--- Problem to work on ---
Set down, in full, every record in the block.

(Records from a data source)
▬▬▬▬▬▬

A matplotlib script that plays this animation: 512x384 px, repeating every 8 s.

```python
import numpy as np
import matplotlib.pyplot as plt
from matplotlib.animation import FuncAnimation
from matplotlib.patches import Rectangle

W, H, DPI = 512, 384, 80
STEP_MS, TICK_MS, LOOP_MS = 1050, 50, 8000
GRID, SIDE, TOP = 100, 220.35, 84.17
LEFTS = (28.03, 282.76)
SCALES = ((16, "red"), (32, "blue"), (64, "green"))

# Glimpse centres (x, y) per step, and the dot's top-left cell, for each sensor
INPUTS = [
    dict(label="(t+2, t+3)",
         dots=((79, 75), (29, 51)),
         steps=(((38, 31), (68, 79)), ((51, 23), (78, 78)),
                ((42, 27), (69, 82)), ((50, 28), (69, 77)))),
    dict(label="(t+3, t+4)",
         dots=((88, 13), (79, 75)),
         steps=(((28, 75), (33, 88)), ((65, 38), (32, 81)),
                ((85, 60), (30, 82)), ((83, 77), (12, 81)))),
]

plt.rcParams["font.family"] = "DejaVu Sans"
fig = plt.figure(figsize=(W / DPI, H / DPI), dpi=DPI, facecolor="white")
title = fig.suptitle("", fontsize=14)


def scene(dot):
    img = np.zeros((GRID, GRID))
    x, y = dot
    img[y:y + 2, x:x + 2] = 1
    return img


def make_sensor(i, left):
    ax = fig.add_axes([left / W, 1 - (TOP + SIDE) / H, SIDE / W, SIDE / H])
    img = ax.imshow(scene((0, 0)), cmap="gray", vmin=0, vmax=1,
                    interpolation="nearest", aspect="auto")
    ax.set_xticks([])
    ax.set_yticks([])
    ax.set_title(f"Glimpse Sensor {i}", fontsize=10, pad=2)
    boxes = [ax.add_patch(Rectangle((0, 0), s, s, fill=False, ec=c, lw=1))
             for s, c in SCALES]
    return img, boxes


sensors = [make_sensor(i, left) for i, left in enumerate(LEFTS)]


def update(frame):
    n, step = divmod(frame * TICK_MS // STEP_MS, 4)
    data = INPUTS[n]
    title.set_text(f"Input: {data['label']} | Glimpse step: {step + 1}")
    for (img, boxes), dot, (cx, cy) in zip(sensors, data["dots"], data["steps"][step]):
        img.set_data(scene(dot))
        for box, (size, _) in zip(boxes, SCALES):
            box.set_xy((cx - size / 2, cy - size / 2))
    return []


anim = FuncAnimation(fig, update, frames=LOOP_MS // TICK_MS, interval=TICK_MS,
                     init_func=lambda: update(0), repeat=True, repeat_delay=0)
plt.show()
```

▬▬▬▬▬▬

--- The answer ---
A matplotlib script that plays this animation: 512x384 px, repeating every 8 s.

```python
import numpy as np
import matplotlib.pyplot as plt
from matplotlib.animation import FuncAnimation
from matplotlib.patches import Rectangle

W, H, DPI = 512, 384, 80
STEP_MS, TICK_MS, LOOP_MS = 1050, 50, 8000
GRID, SIDE, TOP = 100, 220.35, 84.17
LEFTS = (28.03, 282.76)
SCALES = ((16, "red"), (32, "blue"), (64, "green"))

# Glimpse centres (x, y) per step, and the dot's top-left cell, for each sensor
INPUTS = [
    dict(label="(t+2, t+3)",
         dots=((79, 75), (29, 51)),
         steps=(((38, 31), (68, 79)), ((51, 23), (78, 78)),
                ((42, 27), (69, 82)), ((50, 28), (69, 77)))),
    dict(label="(t+3, t+4)",
         dots=((88, 13), (79, 75)),
         steps=(((28, 75), (33, 88)), ((65, 38), (32, 81)),
                ((85, 60), (30, 82)), ((83, 77), (12, 81)))),
]

plt.rcParams["font.family"] = "DejaVu Sans"
fig = plt.figure(figsize=(W / DPI, H / DPI), dpi=DPI, facecolor="white")
title = fig.suptitle("", fontsize=14)


def scene(dot):
    img = np.zeros((GRID, GRID))
    x, y = dot
    img[y:y + 2, x:x + 2] = 1
    return img


def make_sensor(i, left):
    ax = fig.add_axes([left / W, 1 - (TOP + SIDE) / H, SIDE / W, SIDE / H])
    img = ax.imshow(scene((0, 0)), cmap="gray", vmin=0, vmax=1,
                    interpolation="nearest", aspect="auto")
    ax.set_xticks([])
    ax.set_yticks([])
    ax.set_title(f"Glimpse Sensor {i}", fontsize=10, pad=2)
    boxes = [ax.add_patch(Rectangle((0, 0), s, s, fill=False, ec=c, lw=1))
             for s, c in SCALES]
    return img, boxes


sensors = [make_sensor(i, left) for i, left in enumerate(LEFTS)]


def update(frame):
    n, step = divmod(frame * TICK_MS // STEP_MS, 4)
    data = INPUTS[n]
    title.set_text(f"Input: {data['label']} | Glimpse step: {step + 1}")
    for (img, boxes), dot, (cx, cy) in zip(sensors, data["dots"], data["steps"][step]):
        img.set_data(scene(dot))
        for box, (size, _) in zip(boxes, SCALES):
            box.set_xy((cx - size / 2, cy - size / 2))
    return []


anim = FuncAnimation(fig, update, frames=LOOP_MS // TICK_MS, interval=TICK_MS,
                     init_func=lambda: update(0), repeat=True, repeat_delay=0)
plt.show()
```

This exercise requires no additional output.